= Items listed in a dataset =

#####

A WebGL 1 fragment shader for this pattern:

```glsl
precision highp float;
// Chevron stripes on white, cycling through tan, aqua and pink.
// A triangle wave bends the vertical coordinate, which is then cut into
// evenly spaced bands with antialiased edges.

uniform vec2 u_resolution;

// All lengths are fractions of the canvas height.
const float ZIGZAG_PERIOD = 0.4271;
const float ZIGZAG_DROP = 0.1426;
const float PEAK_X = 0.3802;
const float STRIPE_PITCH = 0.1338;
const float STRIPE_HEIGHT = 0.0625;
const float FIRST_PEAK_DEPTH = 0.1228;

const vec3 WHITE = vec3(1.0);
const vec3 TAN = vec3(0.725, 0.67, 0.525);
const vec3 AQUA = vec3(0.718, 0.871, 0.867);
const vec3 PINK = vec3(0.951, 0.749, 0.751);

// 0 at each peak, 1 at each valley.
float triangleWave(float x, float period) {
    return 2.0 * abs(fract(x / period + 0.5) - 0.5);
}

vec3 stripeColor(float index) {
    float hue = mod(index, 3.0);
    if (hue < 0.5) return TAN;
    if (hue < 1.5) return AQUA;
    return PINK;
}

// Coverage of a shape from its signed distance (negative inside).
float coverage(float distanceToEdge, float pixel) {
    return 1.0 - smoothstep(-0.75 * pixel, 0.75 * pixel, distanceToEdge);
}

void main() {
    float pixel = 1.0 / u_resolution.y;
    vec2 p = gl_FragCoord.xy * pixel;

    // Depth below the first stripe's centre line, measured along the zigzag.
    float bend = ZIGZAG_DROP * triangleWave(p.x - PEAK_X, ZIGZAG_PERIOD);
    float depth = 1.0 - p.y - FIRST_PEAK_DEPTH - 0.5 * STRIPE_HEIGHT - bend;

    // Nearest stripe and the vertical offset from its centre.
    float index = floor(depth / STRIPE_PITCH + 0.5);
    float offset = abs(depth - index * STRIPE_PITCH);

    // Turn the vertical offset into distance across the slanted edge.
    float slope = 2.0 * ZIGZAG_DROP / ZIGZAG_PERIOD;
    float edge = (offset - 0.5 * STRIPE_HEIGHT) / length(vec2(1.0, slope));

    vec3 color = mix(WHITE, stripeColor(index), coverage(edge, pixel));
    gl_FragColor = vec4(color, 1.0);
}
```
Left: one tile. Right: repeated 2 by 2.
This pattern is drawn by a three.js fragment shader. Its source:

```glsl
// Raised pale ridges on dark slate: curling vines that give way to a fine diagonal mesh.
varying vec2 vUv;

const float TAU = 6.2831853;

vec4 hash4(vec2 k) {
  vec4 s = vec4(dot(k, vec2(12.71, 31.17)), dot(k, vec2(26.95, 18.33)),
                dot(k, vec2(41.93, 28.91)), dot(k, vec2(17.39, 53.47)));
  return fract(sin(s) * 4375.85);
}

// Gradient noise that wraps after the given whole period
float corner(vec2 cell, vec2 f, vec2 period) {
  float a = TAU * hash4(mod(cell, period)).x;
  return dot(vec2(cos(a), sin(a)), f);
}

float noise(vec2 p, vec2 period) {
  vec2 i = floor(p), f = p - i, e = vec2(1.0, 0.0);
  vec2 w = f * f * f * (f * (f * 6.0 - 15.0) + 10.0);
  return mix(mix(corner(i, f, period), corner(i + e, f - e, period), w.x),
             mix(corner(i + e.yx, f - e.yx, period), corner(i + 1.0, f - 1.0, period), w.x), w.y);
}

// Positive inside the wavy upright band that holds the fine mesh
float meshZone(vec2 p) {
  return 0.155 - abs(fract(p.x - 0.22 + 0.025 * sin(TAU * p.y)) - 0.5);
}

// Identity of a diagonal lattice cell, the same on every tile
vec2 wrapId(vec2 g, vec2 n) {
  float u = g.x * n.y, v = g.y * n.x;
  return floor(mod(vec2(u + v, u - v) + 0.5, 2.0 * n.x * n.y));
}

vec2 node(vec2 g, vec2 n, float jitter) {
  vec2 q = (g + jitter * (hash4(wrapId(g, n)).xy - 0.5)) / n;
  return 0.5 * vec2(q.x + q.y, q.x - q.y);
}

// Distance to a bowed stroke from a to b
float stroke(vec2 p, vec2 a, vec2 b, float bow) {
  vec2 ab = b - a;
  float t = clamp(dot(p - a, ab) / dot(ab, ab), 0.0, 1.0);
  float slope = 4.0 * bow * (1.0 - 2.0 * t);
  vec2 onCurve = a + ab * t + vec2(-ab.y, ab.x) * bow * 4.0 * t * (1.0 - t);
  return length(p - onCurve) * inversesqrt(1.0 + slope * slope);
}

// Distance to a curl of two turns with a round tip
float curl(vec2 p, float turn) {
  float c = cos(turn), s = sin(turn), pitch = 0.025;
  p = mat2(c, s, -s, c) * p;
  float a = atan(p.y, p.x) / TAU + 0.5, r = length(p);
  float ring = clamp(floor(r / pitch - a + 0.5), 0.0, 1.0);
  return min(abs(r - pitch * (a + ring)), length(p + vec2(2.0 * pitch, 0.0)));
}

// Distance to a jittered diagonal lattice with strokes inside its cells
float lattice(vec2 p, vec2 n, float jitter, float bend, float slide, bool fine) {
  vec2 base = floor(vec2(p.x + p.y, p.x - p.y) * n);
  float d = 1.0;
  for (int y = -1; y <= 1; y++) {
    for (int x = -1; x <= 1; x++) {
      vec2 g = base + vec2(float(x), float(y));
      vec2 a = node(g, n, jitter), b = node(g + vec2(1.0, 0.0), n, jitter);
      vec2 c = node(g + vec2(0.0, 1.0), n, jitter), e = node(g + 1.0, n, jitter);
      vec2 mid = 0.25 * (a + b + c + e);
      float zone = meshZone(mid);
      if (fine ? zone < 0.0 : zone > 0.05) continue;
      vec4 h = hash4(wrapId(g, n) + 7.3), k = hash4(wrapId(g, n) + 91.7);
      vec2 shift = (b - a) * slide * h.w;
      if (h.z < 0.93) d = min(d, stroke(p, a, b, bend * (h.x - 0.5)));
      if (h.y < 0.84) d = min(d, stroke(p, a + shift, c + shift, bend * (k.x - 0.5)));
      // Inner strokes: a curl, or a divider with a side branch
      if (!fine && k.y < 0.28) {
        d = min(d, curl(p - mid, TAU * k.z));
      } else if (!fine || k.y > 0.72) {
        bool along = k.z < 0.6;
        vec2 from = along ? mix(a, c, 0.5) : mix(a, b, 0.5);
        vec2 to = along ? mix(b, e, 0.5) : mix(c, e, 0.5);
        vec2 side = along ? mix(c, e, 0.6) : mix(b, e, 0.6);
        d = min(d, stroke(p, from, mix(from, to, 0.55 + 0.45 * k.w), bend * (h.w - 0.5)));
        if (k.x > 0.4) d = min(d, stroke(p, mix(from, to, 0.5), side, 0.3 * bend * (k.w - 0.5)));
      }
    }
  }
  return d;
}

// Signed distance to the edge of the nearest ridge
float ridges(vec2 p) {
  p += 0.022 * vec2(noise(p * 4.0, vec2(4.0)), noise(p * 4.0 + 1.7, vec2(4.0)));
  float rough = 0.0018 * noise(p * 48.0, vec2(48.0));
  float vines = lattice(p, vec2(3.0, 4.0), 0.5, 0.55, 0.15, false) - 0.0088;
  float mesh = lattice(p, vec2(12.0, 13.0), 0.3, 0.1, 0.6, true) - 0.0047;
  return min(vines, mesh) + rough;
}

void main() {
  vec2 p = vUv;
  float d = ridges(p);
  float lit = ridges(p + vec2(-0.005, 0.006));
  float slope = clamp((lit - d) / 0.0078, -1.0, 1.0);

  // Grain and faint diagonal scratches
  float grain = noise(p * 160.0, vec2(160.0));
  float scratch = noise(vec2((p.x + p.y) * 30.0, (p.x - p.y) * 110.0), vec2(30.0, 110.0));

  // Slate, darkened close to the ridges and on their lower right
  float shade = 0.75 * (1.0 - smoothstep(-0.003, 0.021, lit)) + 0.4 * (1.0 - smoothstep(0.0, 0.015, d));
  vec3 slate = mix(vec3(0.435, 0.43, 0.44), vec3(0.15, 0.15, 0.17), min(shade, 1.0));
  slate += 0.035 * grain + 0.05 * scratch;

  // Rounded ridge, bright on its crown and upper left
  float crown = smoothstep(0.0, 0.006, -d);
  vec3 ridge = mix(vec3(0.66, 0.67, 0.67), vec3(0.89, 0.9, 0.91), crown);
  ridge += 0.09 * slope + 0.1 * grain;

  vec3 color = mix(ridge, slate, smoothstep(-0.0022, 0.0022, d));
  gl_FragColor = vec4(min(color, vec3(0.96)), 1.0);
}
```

#####

State the number of lines above that contain "along". Write nothing besides it.

5